We were aiming to make Child's two loaves, and our mass of dough, cut in half, fit perfectly into our two, well-greased bread loaf pans. These we set in a warm place. That is, back upstairs we went with our pans of dough covered lightly. We left them resting for one hour. By then, the dough was just beginning to crest over the tops of the pans. In one case, it even began to "rise up and [show] cracks," just as Child writes. Depending on the weather, the temperature in your house, and your yeast, this rising could take anywhere from forty minutes to a bit longer than an hour.
About half-way through this one-hour rising, we preheated our oven to 425ºF, a bit on the low side of our preferred bread-baking temperature for most doughs. But then, mostly, we bake heartier wholewheat breads, so these breads seemed to need a slightly cooler oven than usual. Experience tells us that when it comes to baking bread (if we're not baking in a cast iron dutch oven with a cover, as we do when making sourdough bread), then 425ºF is hot, but not too hot. We also spritz the oven with water before putting the loaf or loaves in, and spritz the bread occasionally during baking, perhaps every twenty minutes or so. Child wisely tells her readers that if the oven's too hot "it will bind the crust so suddenly that the bread cannot rise," and if it's too cold, "the bread will fail." Again, the voice of experience there, to be sure.
Here's what Child says about oven temperature: "White bread and pies should not be set in the oven until the brown bread and beans have been in half an hour." But of course she's talking about a wood-heated oven--put the right size wood in, burn it, shovel out the ashes, put the food in, seal the oven, open it again to add more food, etc.

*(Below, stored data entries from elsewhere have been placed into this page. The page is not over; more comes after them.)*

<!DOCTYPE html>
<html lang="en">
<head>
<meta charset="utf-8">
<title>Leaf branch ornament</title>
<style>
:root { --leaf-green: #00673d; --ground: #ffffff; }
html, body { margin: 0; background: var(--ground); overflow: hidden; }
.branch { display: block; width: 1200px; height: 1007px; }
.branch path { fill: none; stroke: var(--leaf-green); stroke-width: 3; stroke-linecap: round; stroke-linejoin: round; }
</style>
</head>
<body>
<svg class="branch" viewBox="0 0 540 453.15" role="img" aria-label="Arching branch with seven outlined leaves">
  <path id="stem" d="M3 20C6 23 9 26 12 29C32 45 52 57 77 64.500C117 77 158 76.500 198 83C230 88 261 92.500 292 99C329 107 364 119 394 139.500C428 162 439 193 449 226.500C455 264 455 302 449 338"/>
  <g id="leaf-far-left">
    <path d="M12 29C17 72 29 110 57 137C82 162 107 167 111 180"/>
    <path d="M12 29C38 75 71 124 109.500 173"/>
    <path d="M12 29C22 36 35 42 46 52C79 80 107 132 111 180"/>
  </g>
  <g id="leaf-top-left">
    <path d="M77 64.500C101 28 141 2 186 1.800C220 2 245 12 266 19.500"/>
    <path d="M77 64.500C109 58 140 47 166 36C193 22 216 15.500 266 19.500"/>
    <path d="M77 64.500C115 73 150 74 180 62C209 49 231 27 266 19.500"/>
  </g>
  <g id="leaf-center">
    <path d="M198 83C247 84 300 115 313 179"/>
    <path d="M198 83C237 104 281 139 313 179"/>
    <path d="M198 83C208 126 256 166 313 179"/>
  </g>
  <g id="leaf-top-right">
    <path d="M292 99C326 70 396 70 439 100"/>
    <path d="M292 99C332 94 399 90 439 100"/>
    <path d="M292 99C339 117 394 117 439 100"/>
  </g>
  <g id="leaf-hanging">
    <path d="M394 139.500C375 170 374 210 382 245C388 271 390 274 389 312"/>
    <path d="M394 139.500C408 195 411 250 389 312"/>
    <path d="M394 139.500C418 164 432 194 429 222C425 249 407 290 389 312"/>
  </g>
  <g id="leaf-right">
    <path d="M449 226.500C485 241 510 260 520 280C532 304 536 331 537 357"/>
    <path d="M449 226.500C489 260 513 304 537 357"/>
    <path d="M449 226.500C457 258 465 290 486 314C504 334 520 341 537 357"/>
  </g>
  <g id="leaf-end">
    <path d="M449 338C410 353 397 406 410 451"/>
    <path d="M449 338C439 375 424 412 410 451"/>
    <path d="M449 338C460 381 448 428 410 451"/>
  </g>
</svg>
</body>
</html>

Ah, the poor nineteenth-century housewife! We had neither a wood-burning oven nor pans of brown bread and beans to worry about.

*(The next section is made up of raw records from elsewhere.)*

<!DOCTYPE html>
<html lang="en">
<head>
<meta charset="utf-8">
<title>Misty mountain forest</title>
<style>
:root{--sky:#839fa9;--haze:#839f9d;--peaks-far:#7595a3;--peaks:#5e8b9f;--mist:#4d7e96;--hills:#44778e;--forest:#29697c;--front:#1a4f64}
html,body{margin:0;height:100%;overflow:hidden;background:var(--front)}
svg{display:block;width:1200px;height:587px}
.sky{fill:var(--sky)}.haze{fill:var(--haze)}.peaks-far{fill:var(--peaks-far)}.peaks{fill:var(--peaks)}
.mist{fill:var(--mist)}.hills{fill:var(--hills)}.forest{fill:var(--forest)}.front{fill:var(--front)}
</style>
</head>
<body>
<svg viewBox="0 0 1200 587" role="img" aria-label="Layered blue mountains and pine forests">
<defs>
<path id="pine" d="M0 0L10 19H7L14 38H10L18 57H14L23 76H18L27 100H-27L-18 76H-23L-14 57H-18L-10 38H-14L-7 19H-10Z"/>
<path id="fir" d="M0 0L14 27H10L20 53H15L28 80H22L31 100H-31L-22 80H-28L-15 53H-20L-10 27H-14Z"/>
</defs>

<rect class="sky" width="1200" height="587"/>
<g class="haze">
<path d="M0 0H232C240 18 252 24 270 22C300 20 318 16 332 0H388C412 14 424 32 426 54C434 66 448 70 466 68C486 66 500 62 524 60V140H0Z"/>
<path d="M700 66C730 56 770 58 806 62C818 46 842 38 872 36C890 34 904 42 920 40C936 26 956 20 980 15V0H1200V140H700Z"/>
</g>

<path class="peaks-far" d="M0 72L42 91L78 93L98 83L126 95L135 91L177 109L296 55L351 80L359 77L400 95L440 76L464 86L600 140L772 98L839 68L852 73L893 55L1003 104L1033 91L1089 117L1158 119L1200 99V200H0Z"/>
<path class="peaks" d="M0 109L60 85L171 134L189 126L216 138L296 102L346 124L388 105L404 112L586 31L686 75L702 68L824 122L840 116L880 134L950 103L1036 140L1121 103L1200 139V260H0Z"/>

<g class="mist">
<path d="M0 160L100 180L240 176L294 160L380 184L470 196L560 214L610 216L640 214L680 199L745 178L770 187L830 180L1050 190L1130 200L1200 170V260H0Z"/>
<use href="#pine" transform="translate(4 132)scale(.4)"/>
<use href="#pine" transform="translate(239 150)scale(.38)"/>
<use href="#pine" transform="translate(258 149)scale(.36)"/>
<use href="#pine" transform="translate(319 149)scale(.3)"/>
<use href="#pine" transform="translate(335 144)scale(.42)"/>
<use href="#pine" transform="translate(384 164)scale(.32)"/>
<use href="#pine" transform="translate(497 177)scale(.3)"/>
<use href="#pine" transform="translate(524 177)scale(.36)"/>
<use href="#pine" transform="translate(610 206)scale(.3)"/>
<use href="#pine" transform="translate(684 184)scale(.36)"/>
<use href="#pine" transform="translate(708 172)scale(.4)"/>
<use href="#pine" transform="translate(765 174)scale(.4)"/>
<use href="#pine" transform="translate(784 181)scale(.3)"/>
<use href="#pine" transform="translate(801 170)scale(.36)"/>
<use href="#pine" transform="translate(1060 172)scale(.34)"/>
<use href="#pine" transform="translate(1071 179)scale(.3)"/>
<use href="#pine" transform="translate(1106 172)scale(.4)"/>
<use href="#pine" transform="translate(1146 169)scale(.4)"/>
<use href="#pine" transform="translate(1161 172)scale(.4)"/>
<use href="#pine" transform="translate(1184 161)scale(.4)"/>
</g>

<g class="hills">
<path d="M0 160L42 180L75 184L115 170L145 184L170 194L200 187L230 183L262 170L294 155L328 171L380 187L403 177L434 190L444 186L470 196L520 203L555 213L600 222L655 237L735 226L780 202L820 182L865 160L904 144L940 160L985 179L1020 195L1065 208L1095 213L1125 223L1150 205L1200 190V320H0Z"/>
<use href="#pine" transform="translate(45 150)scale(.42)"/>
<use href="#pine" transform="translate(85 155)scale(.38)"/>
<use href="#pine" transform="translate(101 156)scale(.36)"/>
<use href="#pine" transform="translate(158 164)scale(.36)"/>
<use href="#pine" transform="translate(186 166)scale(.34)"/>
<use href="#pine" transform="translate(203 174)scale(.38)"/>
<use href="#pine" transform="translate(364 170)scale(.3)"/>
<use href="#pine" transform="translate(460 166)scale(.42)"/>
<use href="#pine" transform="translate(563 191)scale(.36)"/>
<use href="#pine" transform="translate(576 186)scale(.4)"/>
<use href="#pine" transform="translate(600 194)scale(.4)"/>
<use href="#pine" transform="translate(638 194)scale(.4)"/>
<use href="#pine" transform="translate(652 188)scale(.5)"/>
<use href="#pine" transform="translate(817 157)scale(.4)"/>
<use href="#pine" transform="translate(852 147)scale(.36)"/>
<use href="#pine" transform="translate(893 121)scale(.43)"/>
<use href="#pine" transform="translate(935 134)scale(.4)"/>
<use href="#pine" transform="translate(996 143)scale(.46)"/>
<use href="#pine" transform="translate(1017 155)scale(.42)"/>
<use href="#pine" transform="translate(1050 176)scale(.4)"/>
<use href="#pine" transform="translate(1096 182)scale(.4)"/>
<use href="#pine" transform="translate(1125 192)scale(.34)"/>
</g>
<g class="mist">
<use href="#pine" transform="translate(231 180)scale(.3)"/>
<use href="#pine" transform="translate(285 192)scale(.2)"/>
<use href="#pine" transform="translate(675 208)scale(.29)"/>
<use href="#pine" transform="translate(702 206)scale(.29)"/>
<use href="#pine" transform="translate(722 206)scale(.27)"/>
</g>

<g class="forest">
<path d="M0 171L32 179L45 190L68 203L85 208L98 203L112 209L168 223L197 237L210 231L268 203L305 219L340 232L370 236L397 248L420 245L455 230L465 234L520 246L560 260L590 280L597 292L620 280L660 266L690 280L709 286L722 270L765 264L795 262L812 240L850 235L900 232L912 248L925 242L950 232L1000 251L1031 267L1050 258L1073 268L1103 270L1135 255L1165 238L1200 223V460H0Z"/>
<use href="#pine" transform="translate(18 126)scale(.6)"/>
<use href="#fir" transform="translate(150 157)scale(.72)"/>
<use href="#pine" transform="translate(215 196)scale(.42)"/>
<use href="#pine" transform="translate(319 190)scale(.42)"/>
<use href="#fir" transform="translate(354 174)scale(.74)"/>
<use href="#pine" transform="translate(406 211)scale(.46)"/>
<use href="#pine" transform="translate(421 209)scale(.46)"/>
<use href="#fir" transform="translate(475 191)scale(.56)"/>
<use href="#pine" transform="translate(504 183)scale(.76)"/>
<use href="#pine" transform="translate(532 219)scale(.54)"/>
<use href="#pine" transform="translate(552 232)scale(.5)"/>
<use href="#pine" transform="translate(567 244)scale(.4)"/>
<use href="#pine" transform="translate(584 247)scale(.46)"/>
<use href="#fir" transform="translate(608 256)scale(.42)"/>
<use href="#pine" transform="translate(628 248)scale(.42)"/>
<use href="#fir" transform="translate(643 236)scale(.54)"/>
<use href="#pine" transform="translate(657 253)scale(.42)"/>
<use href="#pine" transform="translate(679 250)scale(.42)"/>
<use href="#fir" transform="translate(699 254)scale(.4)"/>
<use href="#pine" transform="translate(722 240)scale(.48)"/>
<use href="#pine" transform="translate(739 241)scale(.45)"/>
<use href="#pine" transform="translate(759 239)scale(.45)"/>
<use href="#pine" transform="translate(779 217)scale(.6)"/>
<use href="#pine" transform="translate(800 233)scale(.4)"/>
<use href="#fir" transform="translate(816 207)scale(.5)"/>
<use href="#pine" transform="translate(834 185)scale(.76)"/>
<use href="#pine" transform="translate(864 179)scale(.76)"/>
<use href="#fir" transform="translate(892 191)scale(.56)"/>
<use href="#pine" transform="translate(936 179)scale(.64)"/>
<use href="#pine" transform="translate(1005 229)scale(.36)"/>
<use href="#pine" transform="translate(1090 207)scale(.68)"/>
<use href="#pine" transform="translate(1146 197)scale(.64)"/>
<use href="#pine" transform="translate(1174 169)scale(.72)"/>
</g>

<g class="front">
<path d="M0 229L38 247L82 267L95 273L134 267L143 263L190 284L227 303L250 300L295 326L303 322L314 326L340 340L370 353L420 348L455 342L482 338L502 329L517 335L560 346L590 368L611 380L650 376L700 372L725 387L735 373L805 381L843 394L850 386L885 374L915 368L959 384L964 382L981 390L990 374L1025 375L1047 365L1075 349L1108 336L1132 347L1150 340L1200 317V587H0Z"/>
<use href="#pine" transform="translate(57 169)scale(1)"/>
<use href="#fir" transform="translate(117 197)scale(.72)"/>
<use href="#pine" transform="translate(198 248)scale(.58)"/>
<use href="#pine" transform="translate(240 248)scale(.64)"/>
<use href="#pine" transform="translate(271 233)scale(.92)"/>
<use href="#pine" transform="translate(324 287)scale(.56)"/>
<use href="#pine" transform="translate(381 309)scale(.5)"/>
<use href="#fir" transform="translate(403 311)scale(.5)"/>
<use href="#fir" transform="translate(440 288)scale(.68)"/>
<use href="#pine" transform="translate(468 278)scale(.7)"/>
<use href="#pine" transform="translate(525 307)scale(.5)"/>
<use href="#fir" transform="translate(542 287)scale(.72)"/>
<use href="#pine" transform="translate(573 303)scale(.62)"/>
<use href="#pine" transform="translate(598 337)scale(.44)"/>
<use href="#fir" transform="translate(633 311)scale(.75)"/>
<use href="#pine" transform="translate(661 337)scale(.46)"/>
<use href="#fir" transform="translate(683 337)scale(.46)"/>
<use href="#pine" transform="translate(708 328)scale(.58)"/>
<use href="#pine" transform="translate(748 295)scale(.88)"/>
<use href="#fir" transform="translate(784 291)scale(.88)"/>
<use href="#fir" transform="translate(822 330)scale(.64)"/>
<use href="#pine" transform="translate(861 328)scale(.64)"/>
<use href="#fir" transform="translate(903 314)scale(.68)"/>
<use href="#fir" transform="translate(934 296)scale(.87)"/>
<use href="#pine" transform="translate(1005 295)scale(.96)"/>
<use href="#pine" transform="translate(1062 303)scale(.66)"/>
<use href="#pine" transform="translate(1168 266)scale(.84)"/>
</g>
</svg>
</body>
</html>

Child concludes by saying that "Flour bread should not be too stiff." And we conclude by saying that, after baking at 425ºF for 30 minutes, we checked the color of the bread--still too light. After another 10 minutes, almost right. We took a loaf out, tapped the bottom, and (good news) it sounded hollow. But the tops weren't quite browned enough, we felt. We have a "slow" electric oven. So the bread went back in the oven. After another 7 minutes, they looked perfectly baked, in our opinion. (And, after all, they were being made for us alone--pandemic times!) We took out our loaves, cooled them on racks in their pans for 5 minutes, then removed them from the pans and let them cool completely before slicing. The first couple of slices, eaten with a bit of butter, were lovely. We had some more for dinner, sliced and toasted, spread with cream cheese and topped with smoked salmon. Heavenly.
A note about salt in this bread: Child doesn't call for any salt in her bread. Certainly for this amount of dough, most modern bread recipes would recommend adding one to three teaspoons of salt. We didn't miss the salt at all in the final product. But you could add a bit, if you want. We like to use sea salt, but that's just a personal preference. If you add salt, go lightly and add one to two teaspoons to the dough when you knead it.
Check out the original recipe, with commentary, in Northern Hospitality: Cooking by the Book in New England by Keith Stavely and Kathleen Fitzgerald (University of Massachusetts Press, 2011), pp. 355-56.